In ten years I envision healthcare and the role of the healthcare providers much different than what it is now. First of all the, the Healthcare landscaping is changing with the advancement of medical technology. According to a research by the University of Chicago, it predicts a 21% increase in the Information Technology (IT) jobs in healthcare by 2020. These increases are to accommodate for the increase in medical technology such as digital diagnostic for patients who are unable to get to a doctors office, increase in health informatics such as electronic records systems, digital therapy for patients who can’t get to a clinic for therapy, and ultra-fast medical devices such as scans and x-ray machines (Gilpin, 2014).
I also believe that in ten years the healthcare providers landscaping will look a lot different than now. One of the changes I envision is the Nurse Practitioners (NPs) assuming the main role as primary care providers. The Health Resources and Services Administration (HRSA) projects a shortage of 20,400 physicians in 2020, but notes that the shortfall could be reduced to 6,400 with effective integration of nurse practitioners and physician assistants (mid-level providers trained under a medical model) into the system (Nurse Practitioners, 2014). I believe that the NPs are the solution for the shortage of physicians in the near future. There is legislation in progress right now in the congress and senate of almost every State in United States to adopt full practice authority (FPA), for NPs. Currently more than 40 percent of the states have adopted FPA licensure and practice laws which authorize NPs to deliver care without the prerequisite of a regulated relationship with a physician.
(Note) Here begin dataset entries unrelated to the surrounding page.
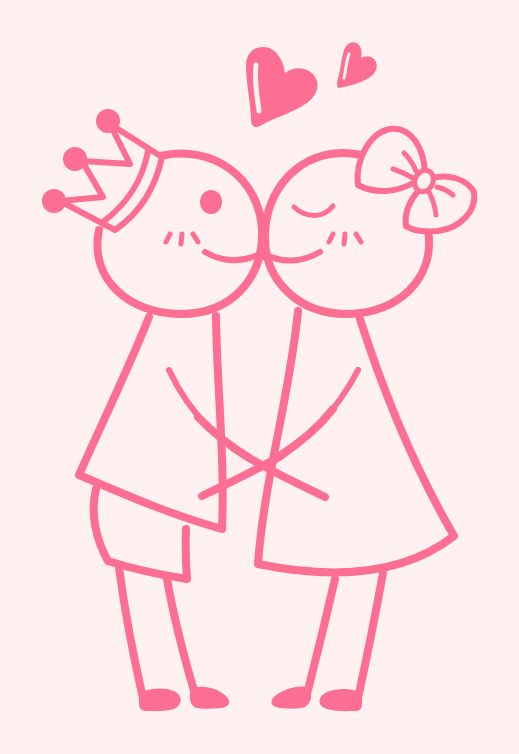
<!DOCTYPE html>
<html lang="en">
<head>
<meta charset="utf-8">
<title>Kissing couple</title>
<style>
:root { --paper: #fff1ef; --pink: #fc6f93; }
html, body { margin: 0; background: var(--paper); overflow: hidden; }
svg { display: block; width: 519px; height: 754px; }
.paper { fill: var(--paper); }
.line { fill: none; stroke: var(--pink); stroke-width: 8; stroke-linecap: round; stroke-linejoin: round; }
.thin { stroke-width: 6; }
.fine { stroke-width: 5; }
.solid { fill: var(--pink); }
.outlined { fill: var(--paper); }
.shine { fill: none; stroke: var(--paper); stroke-linecap: round; }
</style>
</head>
<body>
<svg viewBox="0 0 519 754" role="img" aria-label="Line drawing of a kissing couple holding hands, one with a crown and one with a bow">
  <rect class="paper" width="519" height="754"/>

  <g id="hearts">
    <path class="solid" d="M256 127C252 127 251 123 251 118C250 98 246 82 246 66C246 53 254 47 263 47C275 47 283 58 285 73C294 66 306 67 313 74C321 83 318 95 307 103C293 113 275 117 260 126Q258 127 256 127Z"/>
    <path class="shine" stroke-width="5" d="M256 65C254 80 257 95 259 111"/>
    <path class="solid" d="M339 88C336 87 337 82 338 78C341 68 341 59 344 50C347 42 355 40 359 45C362 49 362 53 361 58C367 55 374 57 376 62C379 70 373 77 363 81C355 85 347 86 339 88Z"/>
    <path class="shine" stroke-width="3" d="M349 54C346 62 346 70 344 78"/>
  </g>

  <g id="legs">
    <path class="line" d="M119 568C125 612 133 655 143 698M167 579C174 619 184 657 195 694"/>
    <path class="line" d="M335 579C326 618 317 655 307 694M383 573C375 617 367 657 358 698"/>
    <path class="solid" d="M139 693C149 688 164 687 174 691C183 695 183 705 174 709C164 712 153 711 145 711Q139 710 139 704Z"/>
    <path class="solid" d="M190 689C203 684 217 688 226 696C232 702 229 707 221 708C212 709 203 709 196 708Q190 705 190 698Z"/>
    <path class="solid" d="M311 688C299 684 286 688 276 695C268 702 271 707 281 708C290 709 299 709 305 707Q310 704 311 698Z"/>
    <path class="solid" d="M362 693C352 688 337 688 327 692C317 697 317 706 327 709C337 712 348 711 357 711Q362 710 362 704Z"/>
  </g>

  <g id="boy-clothes">
    <path class="line" d="M96 489C90 513 96 540 108 561C133 569 161 575 187 579Q185 553 186 529"/>
    <path class="line" d="M149 317C128 370 102 423 79 475C124 494 171 515 222 529C225 456 217 389 216 316"/>
  </g>
  <path id="girl-dress" class="line" d="M298 311C290 395 264 480 258 564C326 578 400 578 454 536C414 467 384 394 360 319"/>

  <g id="arms">
    <path class="line thin" d="M169 370C190 415 224 448 264 467"/>
    <path class="line" d="M198 417C235 456 280 475 325 497"/>
    <path class="line thin" d="M358 370C339 407 310 440 267 466"/>
    <path class="line" d="M333 409C299 452 252 472 202 496"/>
  </g>

  <g id="heads">
    <path class="line" d="M160 156C213 144 259 178 262 229C264 280 230 314 181 314C129 314 89 279 99 230"/>
    <path class="line" d="M361 155C310 144 267 181 265 233C263 281 299 314 347 314C397 314 436 279 428 230"/>
    <path class="line" d="M263 216V256"/>
  </g>

  <g id="faces">
    <ellipse class="solid" cx="211" cy="202" rx="11" ry="12"/>
    <path class="line fine" d="M294 207C306 218 323 219 333 206"/>
    <path class="line thin" d="M205 252C222 262 242 263 262 253C283 264 303 262 320 252"/>
    <g id="blush" class="line fine">
      <path d="M170 234L166 242M182 234L181 244M193 234L198 242"/>
    </g>
    <use href="#blush" x="163"/>
  </g>

  <g id="crown">
    <path class="line thin outlined" d="M110 124L130 164L82 161L103 197L60 201L115 230C141 212 156 185 162 157Z"/>
    <path class="line thin" d="M148 151C143 179 127 204 103 222"/>
    <circle class="solid" cx="108" cy="121" r="12"/>
    <circle class="solid" cx="75" cy="159" r="12"/>
    <circle class="solid" cx="54" cy="201" r="12"/>
  </g>

  <g id="bow">
    <path class="line thin outlined" d="M415 182C396 193 375 194 358 185C355 161 369 133 390 129C411 126 424 148 425 173Z"/>
    <path class="line thin outlined" d="M433 178C447 174 466 178 474 192C477 210 461 228 438 231C426 232 413 231 406 226C404 211 411 199 419 190Z"/>
    <path class="line fine" d="M404 153Q412 161 416 171M393 169Q403 172 413 178M437 187Q446 189 453 195M429 192Q435 204 436 215"/>
    <ellipse class="line fine outlined" cx="424" cy="181" rx="9" ry="11" transform="rotate(25 424 181)"/>
  </g>
</svg>
</body>
</html>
These states recognize that yesterday’s outmoded hierarchical care model cannot meet today or tomorrow’s health care needs (Hebert, 2016). I believe that soon in the next few years all of the states will adopt the FPA licensure and practice laws for NPs, and when that happens, NPs will become the main primary care providers in this country.
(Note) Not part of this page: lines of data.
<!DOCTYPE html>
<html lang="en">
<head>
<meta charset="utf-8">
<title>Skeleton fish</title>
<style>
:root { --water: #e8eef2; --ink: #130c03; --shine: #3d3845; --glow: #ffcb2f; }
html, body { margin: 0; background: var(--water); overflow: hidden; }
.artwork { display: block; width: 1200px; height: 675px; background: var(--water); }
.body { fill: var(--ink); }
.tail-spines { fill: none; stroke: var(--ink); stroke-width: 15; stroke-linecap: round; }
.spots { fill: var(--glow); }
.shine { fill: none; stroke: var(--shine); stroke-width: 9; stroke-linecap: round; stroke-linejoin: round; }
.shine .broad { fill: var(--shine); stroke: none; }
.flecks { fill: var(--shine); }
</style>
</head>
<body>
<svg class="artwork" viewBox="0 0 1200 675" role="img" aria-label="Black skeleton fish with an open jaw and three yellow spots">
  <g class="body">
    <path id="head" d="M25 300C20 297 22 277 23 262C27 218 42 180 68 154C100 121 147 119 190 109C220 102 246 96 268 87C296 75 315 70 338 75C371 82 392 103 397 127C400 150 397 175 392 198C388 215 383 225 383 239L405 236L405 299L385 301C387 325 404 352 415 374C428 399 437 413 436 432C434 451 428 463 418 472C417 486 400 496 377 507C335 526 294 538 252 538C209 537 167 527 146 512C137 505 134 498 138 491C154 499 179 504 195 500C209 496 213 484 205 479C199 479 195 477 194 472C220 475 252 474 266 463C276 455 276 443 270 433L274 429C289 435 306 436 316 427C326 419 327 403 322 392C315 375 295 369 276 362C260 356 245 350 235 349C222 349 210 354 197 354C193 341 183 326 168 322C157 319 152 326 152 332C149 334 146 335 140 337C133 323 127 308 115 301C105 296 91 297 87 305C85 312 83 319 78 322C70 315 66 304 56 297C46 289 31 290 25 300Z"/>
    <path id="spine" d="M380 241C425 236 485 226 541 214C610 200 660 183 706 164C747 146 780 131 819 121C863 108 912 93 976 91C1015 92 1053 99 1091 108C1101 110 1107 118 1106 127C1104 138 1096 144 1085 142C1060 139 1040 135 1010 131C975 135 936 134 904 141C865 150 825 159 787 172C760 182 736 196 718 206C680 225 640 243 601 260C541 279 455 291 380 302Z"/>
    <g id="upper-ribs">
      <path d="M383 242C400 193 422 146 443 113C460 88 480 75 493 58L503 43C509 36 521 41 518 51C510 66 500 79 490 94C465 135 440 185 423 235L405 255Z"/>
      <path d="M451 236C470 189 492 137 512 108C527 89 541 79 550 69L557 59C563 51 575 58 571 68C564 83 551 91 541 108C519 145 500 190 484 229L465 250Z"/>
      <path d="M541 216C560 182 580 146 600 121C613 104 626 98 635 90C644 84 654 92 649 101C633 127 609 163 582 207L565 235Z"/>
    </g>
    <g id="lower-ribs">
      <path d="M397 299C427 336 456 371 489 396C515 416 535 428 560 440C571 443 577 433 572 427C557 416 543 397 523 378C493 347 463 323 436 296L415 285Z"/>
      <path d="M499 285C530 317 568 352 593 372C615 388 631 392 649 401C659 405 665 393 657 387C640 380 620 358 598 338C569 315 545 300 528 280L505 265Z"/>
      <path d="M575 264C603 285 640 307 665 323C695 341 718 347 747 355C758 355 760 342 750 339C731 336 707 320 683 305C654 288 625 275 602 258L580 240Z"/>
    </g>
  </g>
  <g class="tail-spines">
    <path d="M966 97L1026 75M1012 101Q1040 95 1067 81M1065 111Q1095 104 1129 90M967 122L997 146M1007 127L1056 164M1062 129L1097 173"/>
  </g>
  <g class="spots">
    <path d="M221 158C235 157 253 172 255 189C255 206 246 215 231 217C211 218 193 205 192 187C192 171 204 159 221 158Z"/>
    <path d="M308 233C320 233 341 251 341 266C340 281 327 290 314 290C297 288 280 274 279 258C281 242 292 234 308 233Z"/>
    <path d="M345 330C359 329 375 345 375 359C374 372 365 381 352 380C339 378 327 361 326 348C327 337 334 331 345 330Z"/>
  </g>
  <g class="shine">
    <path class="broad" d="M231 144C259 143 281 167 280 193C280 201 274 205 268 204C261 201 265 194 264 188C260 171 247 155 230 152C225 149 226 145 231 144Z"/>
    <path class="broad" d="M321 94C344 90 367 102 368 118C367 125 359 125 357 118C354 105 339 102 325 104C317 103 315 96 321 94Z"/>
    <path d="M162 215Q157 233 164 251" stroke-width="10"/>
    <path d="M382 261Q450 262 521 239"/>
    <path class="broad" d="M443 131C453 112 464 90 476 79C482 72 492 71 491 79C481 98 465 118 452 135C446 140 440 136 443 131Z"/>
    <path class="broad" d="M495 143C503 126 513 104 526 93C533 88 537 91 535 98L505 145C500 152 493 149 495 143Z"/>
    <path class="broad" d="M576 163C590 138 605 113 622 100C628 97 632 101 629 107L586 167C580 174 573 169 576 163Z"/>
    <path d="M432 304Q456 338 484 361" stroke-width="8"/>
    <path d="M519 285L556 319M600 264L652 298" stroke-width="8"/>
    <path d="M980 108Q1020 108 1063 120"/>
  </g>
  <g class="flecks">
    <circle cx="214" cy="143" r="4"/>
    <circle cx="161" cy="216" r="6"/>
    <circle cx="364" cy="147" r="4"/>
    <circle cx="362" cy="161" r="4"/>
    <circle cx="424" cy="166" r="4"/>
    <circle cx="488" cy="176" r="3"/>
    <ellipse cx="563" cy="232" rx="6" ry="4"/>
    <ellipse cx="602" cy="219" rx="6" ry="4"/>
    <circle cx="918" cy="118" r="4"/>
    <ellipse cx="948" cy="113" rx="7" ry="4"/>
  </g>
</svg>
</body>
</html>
I think in 2025 when I look back on the landscape of healthcare and the role of healthcare providers in 2012, I will see them as less advanced and I am sure I will say things like “wow I can’t believe people use to only receive healthcare if they get out of their house and go to a clinic or hospital”, or “ I don’t know how we provide healthcare in 2012 with electronic medical records, digital diagnostic, ultra-fast health care machines etc.”. Mainly I think I will look back and be in disbelief that NPs in 2012 practiced under striated supervision of Physicians.